EdgeX Foundry Continues Momentum with ‘California Code’ Preview



  • EdgeX

    Learn more about the “California Preview,” due out in June, which provides a collection of five key microservices written in Go.

    EdgeX Foundry is still a few months away from its one-year anniversary. For those unfamiliar, EdgeX Foundry is a vendor-neutral, open source IoT edge computing framework project under The Linux Foundation. At the heart of EdgeX is a microservice architecture which allows the platform to be distributed, updated, replaced, improved and even provided by commercial third parties for additional value add where it makes sense. Its goal is to provide an interoperable platform (hardware and OS agnostic) to accelerate the deployment of industrial IoT solutions.

    Even before the project’s first birthday, there is plenty to celebrate.

    • The first community release (code named ‘Barcelona’) last October.
    • A community of participating companies and organizations that started at 50+ and is now over 70+.
    • An announced alliance and liaison with the Industrial Internet Consortium to collaborate on test beds and best practices.
    • A bi-annual cadence producing technical roadmaps and releases to focus the community and deliver on the goals of the project – with the next release (code named ‘California’) scheduled for June.

    From Fuse to EdgeX – The Evolution of the Platform

    Although EdgeX is less than a year old, we did get a jump-start on the project. Dell had been working on a proof-of-concept platform called Project Fuse that we contributed to The Linux Foundation to seed EdgeX Foundry. While this effort helped boost the EdgeX launch, there are some challenges in taking a proof-of-concept project and turning it into a platform ready for industrial use. As the architect and lead developer on Project Fuse, I can tell you that what was important to our proof-of-concept effort was demonstrating the architecture and trying to get the general design and API set correct. When starting Project Fuse, Java offered the means to quickly prototype a cross-platform framework with plenty of libraries available to help connect many of today’s Industrial Internet of Things (IIoT) devices and sensors. Forefront in our thoughts, however, was not creating the most performant or efficient platform.

    This was a fact that the community identified as a primary need in one of our first face-to-face meetings this past summer. Java was flexible and platform independent, but when looking at the edge requirements, it was evident that the platform needed to get faster and it needed to get smaller.

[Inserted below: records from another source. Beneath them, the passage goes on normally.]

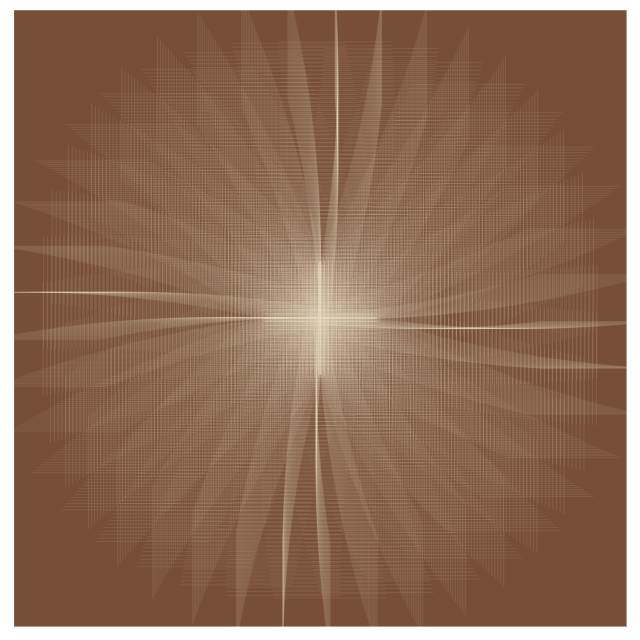
Reproduce this background procedurally as a WebGL 2 fragment shader.

```glsl
#version 300 es
precision highp float;
// A woven starburst on a brown panel inside a white margin.
// Points run along a tight spiral that lines up into slowly twisting arms;
// each point carries a thin upright and a thin level thread, summed as depth.

uniform vec2 u_resolution;
out vec4 fragColor;

const float TAU = 6.2831853;
const int ARMS = 37;
const float TURNS = 70.0;
const float RADIUS = 0.438;        // outermost spiral point
const float HALF_LENGTH = 0.0885;  // half of one thread
const float THREAD_WIDTH = 0.0013;
const float TWIST = 0.285;         // radians gained per unit of radius
const float START_ANGLE = -0.133;

const vec3 BROWN = vec3(0.467, 0.310, 0.220);
const vec3 CREAM = vec3(0.910, 0.870, 0.765);
const vec3 WHITE = vec3(1.0);

// Share of a pixel covered by a thread: x runs across it, y along it
float threadCover(vec2 offset, float pixel) {
    vec2 d = abs(offset);
    float across = clamp((0.5 * (THREAD_WIDTH + pixel) - d.x) / pixel,
                         0.0, min(1.0, THREAD_WIDTH / pixel));
    float along = clamp((HALF_LENGTH - d.y) / pixel + 0.5, 0.0, 1.0);
    return across * along;
}

vec2 direction(float angle) {
    return vec2(cos(angle), sin(angle));
}

// Depth of all threads on one arm, visiting only the turns within reach
float armDepth(vec2 p, float arm, float pixel) {
    float armAngle = START_ANGLE + TAU * arm / float(ARMS);
    vec2 axis = direction(armAngle + TWIST * length(p));
    float along = dot(p, axis);
    float aside = abs(p.x * axis.y - p.y * axis.x);
    float reach = HALF_LENGTH + 0.014;
    if (aside > reach || along < -reach) return 0.0;

    float spacing = RADIUS / TURNS;
    float shift = arm / float(ARMS);
    int first = int(max(0.0, floor((along - reach) / spacing - shift)));
    int last = int(min(TURNS - 1.0, ceil((along + reach) / spacing - shift)));
    float depth = 0.0;
    for (int turn = first; turn <= last; turn++) {
        float radius = (float(turn) + shift) * spacing;
        vec2 offset = p - radius * direction(armAngle + TWIST * radius);
        depth += 1.1 * threadCover(offset, pixel);
        depth += 0.9 * threadCover(offset.yx, pixel);
    }
    return depth;
}

// Smooth mask of an axis-aligned box
float boxMask(vec2 p, vec2 low, vec2 high, float pixel) {
    vec2 inside = min(p - low, high - p);
    return clamp(min(inside.x, inside.y) / pixel + 0.5, 0.0, 1.0);
}

void main() {
    float side = min(u_resolution.x, u_resolution.y);
    float pixel = 1.0 / side;
    vec2 uv = (gl_FragCoord.xy - 0.5 * u_resolution) / side + 0.5;
    vec3 color = WHITE;

    float panel = boxMask(uv, vec2(0.022, 0.021), vec2(0.979, 0.984), pixel);
    if (panel > 0.0) {
        // Woven arms around the panel centre
        vec2 p = uv - vec2(0.501, 0.502);
        float depth = 0.0;
        for (int arm = 0; arm < ARMS; arm++) {
            depth += armDepth(p, float(arm), pixel);
        }
        vec3 weave = mix(BROWN, CREAM, 1.0 - exp(-0.125 * depth));
        color = mix(WHITE, weave, panel);
    }
    fragColor = vec4(color, 1.0);
}
```
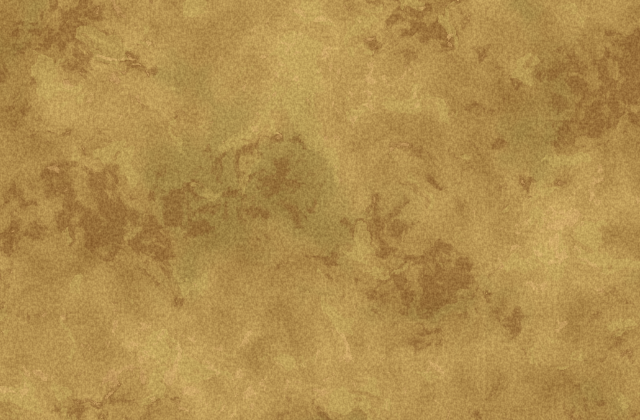
Write a WebGL 1 fragment shader that draws this texture.

```glsl
precision highp float;
// Aged gold plaster: soft ochre clouds with olive stains, ragged rust wear,
// pale flaked chips and a fine grain. Every layer is gradient noise, summed
// in octaves, bent by a domain warp and cut by soft thresholds.

#define CLOUD_SCALE 2.7
#define MOTTLE_SCALE 13.0
#define CHIP_SCALE 8.5
#define SPECKLE_SCALE 25.0
#define GRAIN_SCALE 135.0
#define WARP_AMOUNT 0.07
#define BASE_TONE 0.67
#define CLOUD_CONTRAST 0.72
#define MOTTLE_CONTRAST 0.48
#define GRAIN_CONTRAST 0.62
#define RUST_OPACITY 0.62
#define CHIP_OPACITY 0.58

uniform vec2 u_resolution;

const vec3 SHADOW = vec3(0.590, 0.440, 0.215);
const vec3 LIGHT  = vec3(0.770, 0.635, 0.362);
const vec3 OLIVE  = vec3(0.575, 0.490, 0.245);
const vec3 RUST   = vec3(0.545, 0.375, 0.185);
const vec3 CHIP   = vec3(0.765, 0.660, 0.365);
const vec3 CREAM  = vec3(0.850, 0.690, 0.440);

float hash(vec2 cell) {
  vec3 q = fract(cell.xyx * 0.1031);
  q += dot(q, q.yzx + 33.33);
  return fract((q.x + q.y) * q.z);
}

// Dot product of a random unit gradient with the offset from its corner
float corner(vec2 cell, vec2 offset) {
  float angle = 6.2832 * hash(cell);
  return dot(vec2(cos(angle), sin(angle)), offset);
}

float gradientNoise(vec2 p) {
  vec2 i = floor(p);
  vec2 f = fract(p);
  vec2 s = f * f * f * (f * (f * 6.0 - 15.0) + 10.0);
  vec2 e = vec2(1.0, 0.0);
  float low = mix(corner(i, f), corner(i + e.xy, f - e.xy), s.x);
  float high = mix(corner(i + e.yx, f - e.yx), corner(i + e.xx, f - e.xx), s.x);
  return 1.4 * mix(low, high, s.y);
}

float fbm(vec2 p) {
  float sum = 0.0;
  float amplitude = 0.5;
  for (int octave = 0; octave < 5; octave++) {
    sum += amplitude * gradientNoise(p);
    p = mat2(1.6, 1.2, -1.2, 1.6) * p + 17.3;
    amplitude *= 0.56;
  }
  return sum;
}

void main() {
  vec2 p = gl_FragCoord.xy / u_resolution.y;
  vec2 warp = vec2(fbm(p * 4.0 + 3.1), fbm(p * 4.0 + 41.7));
  vec2 bent = p + WARP_AMOUNT * warp;

  // Noise fields, from broad to fine
  float cloud = fbm(bent * CLOUD_SCALE + 7.4);
  float stain = fbm(bent * CLOUD_SCALE * 0.9 + 63.2);
  float wear = fbm(bent * CLOUD_SCALE * vec2(1.0, 1.2) + 28.9);
  float mottle = fbm(bent * MOTTLE_SCALE * vec2(1.0, 0.85) + 11.6);
  float chips = fbm((p + 1.6 * WARP_AMOUNT * warp) * CHIP_SCALE + 85.3);
  float speckle = fbm(bent * SPECKLE_SCALE + 52.8);
  vec2 weave = p * GRAIN_SCALE * vec2(1.0, 0.85);
  float grain = 0.5 * gradientNoise(weave) + 0.5 * gradientNoise(weave * 1.9 + 9.7);

  // Ochre ground
  float tone = BASE_TONE + CLOUD_CONTRAST * cloud + MOTTLE_CONTRAST * mottle;
  vec3 color = mix(SHADOW, LIGHT, clamp(tone, -0.1, 1.12));

  // Soft olive stains, then rust worn through in ragged speckles
  color = mix(color, OLIVE, 0.55 * smoothstep(0.02, 0.42, stain + 0.25 * mottle));
  float rust = smoothstep(0.10, 0.42, wear - 0.25 * cloud + 0.75 * speckle);
  color = mix(color, RUST, RUST_OPACITY * rust);

  // Pale chips with crisp edges and a few cream flecks
  float chip = smoothstep(0.25, 0.34, chips + 0.5 * cloud + 0.25 * speckle);
  color = mix(color, CHIP, CHIP_OPACITY * chip);
  float fleck = smoothstep(0.42, 0.56, speckle + 0.6 * cloud - 0.4 * stain);
  color = mix(color, CREAM, 0.55 * fleck);

  // Fine grain along the light-to-shadow direction
  color += GRAIN_CONTRAST * grain * (LIGHT - SHADOW);
  gl_FragColor = vec4(clamp(color, 0.0, 1.0), 1.0);
}
```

    Looking back on my notes just before EdgeX’s launch in April of 2017, I had collected statistics on the size of the EdgeX microservice containers and use of memory (RAM). The table below has a sampling.

    In addition, the startup time for each microservice was measured in minutes (vs. seconds). For an edge platform, it was clear this wasn’t going to do the job. As the technical “father” of EdgeX, I had to admit “my baby” had a weight issue.

    California Preview

    As a community, in our July 2017 technical steering committee face-to-face meeting in London, we resolved to moving the microservice code base from Java to Go. At the time of our Barcelona release in October, the EdgeX community made announcements regarding our commitment to reducing the original footprint, startup times and overall performance by making a move from Java to Go. We had even done some early prototyping in Go with one service to show that our migration had promise.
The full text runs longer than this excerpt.